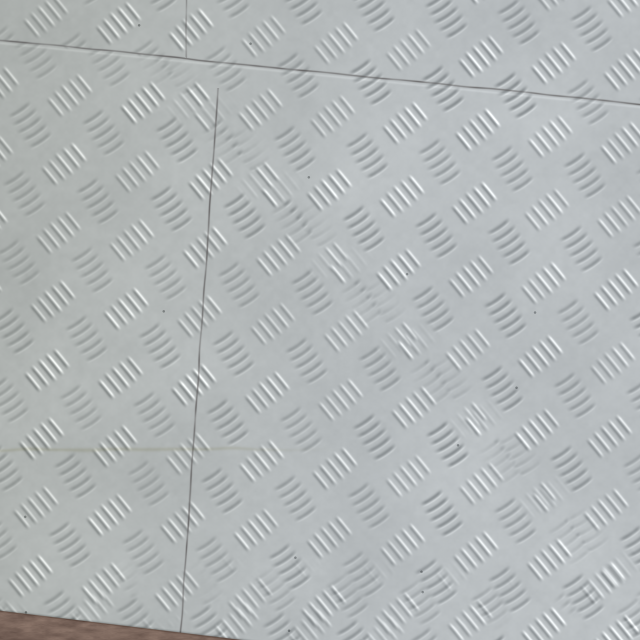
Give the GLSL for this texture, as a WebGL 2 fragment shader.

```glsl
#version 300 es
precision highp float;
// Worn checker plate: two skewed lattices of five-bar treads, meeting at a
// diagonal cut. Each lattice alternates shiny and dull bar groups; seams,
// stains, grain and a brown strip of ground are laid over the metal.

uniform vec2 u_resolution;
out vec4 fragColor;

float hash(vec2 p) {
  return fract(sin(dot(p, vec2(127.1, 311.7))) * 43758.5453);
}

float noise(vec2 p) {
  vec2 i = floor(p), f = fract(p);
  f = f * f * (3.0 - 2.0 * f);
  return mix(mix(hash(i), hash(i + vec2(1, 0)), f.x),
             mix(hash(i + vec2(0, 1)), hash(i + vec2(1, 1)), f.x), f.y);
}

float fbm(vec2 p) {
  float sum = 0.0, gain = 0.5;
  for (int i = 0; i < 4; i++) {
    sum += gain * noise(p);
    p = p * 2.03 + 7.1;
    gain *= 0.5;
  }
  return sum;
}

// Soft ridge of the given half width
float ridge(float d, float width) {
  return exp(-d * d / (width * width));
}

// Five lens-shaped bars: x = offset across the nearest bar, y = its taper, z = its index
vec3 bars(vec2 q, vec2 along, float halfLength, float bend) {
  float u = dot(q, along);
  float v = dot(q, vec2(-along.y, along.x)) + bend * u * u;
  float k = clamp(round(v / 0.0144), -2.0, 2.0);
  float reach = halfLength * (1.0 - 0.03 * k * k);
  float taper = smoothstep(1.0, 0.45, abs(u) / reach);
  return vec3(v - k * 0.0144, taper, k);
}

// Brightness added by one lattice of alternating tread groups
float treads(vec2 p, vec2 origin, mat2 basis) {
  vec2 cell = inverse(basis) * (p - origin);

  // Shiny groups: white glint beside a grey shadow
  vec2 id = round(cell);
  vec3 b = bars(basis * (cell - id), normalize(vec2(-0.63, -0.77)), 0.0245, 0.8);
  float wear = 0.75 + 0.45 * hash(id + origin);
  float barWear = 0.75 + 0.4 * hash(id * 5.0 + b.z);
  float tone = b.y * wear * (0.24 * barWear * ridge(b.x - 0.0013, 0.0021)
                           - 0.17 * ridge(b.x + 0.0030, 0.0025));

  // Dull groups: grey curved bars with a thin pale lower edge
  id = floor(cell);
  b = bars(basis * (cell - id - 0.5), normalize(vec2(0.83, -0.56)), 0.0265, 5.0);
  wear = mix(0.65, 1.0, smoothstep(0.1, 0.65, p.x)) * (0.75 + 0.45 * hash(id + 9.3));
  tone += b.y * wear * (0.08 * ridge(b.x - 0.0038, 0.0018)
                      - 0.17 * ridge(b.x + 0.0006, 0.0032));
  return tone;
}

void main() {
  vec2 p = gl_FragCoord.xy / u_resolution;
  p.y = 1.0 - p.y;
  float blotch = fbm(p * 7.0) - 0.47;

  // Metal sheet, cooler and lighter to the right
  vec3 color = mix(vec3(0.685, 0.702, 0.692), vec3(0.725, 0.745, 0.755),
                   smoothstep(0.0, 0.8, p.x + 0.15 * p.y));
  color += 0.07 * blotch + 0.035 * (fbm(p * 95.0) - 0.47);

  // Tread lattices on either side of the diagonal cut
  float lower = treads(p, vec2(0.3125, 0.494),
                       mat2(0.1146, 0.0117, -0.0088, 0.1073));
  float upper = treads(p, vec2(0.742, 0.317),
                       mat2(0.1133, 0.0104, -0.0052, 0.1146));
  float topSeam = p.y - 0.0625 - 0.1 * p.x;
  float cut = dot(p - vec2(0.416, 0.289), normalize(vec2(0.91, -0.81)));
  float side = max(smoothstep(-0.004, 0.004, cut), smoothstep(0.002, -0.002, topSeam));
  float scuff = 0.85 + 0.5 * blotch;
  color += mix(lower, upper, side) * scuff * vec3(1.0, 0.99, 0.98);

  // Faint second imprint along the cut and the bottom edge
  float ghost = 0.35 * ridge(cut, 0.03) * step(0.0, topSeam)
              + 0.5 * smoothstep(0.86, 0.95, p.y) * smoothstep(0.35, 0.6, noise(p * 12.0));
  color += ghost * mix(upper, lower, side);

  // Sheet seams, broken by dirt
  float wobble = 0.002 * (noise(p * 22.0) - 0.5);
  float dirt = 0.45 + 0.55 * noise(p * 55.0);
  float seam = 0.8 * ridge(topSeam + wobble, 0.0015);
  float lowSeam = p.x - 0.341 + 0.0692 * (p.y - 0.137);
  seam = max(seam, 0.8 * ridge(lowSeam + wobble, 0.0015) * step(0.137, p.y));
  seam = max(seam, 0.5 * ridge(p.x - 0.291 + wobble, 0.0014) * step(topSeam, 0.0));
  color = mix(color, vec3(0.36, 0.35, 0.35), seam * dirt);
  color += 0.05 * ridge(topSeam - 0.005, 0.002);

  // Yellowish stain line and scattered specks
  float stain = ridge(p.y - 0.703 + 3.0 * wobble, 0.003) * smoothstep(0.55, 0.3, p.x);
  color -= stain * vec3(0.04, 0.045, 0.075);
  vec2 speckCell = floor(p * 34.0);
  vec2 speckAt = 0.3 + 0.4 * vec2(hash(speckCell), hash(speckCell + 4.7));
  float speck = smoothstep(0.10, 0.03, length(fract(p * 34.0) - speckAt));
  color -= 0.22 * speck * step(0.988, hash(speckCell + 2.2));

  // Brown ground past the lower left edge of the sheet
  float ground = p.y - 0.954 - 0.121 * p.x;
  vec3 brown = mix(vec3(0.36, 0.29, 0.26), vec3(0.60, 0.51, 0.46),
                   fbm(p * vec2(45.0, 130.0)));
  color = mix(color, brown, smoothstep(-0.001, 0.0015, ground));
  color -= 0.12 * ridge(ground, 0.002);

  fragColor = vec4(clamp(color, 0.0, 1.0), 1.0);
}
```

---

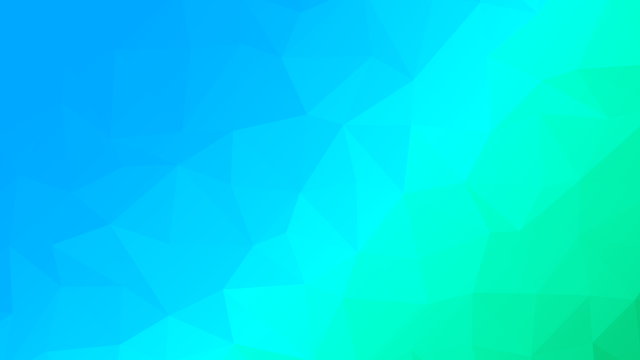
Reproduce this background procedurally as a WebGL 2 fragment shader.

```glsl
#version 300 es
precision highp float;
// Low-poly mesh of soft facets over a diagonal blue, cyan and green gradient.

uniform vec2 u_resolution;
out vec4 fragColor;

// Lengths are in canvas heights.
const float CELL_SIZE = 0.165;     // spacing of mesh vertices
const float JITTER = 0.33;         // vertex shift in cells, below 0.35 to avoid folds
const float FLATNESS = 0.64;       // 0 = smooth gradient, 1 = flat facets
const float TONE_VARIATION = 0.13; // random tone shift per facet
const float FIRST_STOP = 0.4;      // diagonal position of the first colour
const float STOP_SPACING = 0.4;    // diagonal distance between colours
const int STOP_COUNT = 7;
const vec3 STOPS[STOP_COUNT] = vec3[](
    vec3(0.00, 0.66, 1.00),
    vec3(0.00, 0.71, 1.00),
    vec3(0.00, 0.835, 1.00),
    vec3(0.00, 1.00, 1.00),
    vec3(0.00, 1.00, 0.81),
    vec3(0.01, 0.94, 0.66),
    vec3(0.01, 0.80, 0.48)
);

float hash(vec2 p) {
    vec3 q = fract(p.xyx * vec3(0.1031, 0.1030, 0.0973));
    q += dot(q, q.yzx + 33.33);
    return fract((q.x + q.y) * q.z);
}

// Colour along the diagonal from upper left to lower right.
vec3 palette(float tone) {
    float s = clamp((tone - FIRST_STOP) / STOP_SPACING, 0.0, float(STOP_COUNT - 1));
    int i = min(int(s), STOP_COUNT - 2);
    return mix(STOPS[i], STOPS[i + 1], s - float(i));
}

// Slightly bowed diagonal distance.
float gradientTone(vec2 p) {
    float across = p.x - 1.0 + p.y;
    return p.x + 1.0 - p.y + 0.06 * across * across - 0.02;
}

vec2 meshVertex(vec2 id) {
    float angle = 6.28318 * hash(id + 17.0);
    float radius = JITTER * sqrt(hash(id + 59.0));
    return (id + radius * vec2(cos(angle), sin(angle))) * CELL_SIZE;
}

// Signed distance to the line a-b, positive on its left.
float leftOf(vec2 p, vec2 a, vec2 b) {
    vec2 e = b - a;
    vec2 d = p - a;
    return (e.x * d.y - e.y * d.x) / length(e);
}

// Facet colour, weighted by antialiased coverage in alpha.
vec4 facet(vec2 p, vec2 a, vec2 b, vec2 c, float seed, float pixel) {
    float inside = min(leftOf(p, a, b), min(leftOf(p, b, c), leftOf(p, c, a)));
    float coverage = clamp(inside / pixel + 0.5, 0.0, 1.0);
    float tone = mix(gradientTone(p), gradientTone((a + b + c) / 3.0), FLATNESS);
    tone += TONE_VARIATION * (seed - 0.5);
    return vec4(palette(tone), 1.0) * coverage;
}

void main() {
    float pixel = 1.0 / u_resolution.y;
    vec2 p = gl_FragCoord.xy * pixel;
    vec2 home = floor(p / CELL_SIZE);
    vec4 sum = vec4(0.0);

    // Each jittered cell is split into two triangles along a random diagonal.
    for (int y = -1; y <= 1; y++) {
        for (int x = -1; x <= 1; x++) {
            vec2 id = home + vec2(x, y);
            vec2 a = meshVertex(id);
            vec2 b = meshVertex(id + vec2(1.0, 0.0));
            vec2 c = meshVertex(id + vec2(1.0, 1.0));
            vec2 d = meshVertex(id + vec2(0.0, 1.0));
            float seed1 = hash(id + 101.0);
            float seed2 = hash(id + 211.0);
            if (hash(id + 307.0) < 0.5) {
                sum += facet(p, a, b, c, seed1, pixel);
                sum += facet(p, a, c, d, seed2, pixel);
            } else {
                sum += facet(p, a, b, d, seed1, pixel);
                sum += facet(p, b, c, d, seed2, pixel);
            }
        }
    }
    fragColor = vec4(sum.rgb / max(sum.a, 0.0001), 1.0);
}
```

--

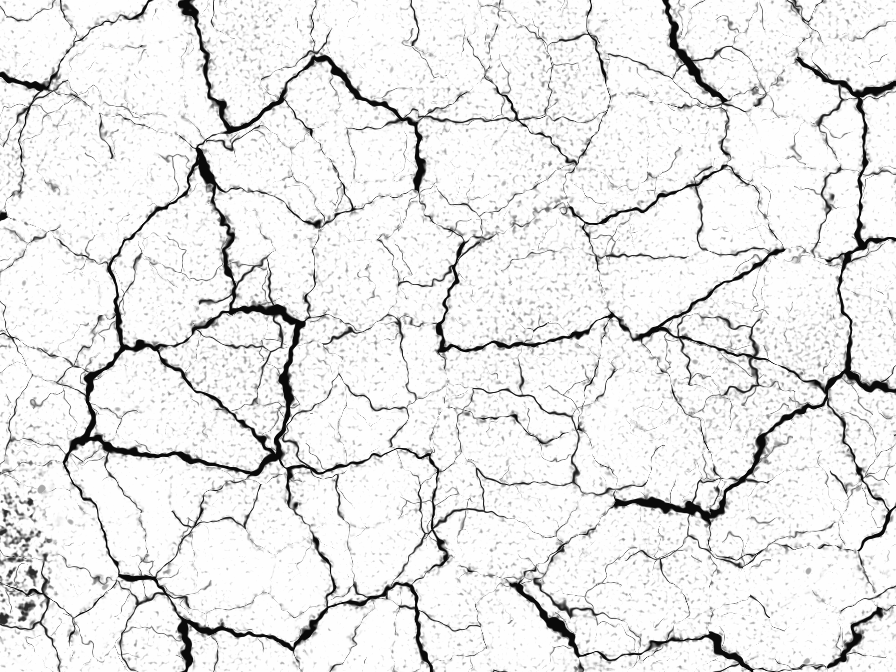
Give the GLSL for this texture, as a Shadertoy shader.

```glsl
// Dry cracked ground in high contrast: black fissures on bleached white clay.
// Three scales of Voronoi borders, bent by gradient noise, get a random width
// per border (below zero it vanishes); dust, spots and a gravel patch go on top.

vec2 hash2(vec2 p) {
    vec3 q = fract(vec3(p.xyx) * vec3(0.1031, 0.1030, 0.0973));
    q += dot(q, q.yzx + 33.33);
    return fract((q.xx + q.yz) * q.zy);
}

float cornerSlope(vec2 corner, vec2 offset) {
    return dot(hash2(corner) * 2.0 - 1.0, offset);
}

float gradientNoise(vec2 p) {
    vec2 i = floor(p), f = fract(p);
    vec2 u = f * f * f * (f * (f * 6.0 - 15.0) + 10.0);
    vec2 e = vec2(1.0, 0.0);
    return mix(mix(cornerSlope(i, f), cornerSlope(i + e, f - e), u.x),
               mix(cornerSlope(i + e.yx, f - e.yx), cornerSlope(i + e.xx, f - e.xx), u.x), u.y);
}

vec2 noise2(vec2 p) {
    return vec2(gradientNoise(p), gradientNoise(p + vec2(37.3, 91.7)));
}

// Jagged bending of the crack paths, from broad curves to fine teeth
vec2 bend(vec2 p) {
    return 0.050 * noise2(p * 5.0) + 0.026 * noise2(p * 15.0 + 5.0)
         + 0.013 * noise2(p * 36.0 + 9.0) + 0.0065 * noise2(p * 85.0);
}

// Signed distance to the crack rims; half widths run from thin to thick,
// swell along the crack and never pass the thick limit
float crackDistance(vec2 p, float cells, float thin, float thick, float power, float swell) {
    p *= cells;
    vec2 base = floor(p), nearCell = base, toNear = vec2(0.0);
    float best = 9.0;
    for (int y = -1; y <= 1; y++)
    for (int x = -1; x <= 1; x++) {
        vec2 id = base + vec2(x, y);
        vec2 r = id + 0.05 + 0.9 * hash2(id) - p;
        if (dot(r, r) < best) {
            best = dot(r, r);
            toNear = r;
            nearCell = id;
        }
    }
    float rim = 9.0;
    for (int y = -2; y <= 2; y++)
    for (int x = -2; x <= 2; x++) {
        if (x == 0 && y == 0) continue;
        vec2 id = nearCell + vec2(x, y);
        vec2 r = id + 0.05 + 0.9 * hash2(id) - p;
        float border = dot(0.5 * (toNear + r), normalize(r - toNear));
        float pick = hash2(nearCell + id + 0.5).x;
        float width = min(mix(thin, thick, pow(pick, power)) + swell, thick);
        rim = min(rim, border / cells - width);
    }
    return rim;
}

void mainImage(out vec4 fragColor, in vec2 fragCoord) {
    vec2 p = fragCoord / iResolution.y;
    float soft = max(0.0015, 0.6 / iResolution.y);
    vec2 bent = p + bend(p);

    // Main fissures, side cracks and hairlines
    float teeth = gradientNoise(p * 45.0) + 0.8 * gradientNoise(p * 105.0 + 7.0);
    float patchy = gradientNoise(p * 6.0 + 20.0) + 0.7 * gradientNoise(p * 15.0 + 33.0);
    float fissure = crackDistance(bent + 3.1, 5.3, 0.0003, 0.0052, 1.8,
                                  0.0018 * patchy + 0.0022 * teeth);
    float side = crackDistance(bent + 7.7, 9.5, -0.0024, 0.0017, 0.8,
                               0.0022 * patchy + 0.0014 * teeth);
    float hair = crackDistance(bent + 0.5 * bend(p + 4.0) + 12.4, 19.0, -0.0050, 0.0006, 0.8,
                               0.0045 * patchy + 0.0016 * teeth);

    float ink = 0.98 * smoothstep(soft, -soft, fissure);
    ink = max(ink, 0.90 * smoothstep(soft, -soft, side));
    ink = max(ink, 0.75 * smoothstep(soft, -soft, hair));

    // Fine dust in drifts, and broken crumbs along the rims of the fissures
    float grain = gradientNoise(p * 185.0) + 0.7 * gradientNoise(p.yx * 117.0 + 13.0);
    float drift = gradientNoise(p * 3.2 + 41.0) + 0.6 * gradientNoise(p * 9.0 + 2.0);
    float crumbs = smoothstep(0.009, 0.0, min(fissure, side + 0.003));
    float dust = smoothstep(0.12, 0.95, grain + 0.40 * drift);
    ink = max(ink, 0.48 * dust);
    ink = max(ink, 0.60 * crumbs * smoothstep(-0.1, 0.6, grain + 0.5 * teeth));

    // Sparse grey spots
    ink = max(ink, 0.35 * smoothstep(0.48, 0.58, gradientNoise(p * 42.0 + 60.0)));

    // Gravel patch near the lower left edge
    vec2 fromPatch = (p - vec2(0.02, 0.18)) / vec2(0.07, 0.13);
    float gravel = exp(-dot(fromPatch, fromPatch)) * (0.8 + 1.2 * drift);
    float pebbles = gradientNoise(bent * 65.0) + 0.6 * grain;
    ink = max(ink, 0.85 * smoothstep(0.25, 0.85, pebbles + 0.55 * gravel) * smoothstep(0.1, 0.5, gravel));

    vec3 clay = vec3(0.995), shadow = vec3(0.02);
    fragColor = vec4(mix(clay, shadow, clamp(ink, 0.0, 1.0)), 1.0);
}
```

■ **WORK TASK**
In the records above, find each line that mentions the string "pixel", then copy it.

■ **REPLY TO THE TASK**
vec4 facet(vec2 p, vec2 a, vec2 b, vec2 c, float seed, float pixel) {
    float coverage = clamp(inside / pixel + 0.5, 0.0, 1.0);
    float pixel = 1.0 / u_resolution.y;
    vec2 p = gl_FragCoord.xy * pixel;
                sum += facet(p, a, b, c, seed1, pixel);
                sum += facet(p, a, c, d, seed2, pixel);
                sum += facet(p, a, b, d, seed1, pixel);
                sum += facet(p, b, c, d, seed2, pixel);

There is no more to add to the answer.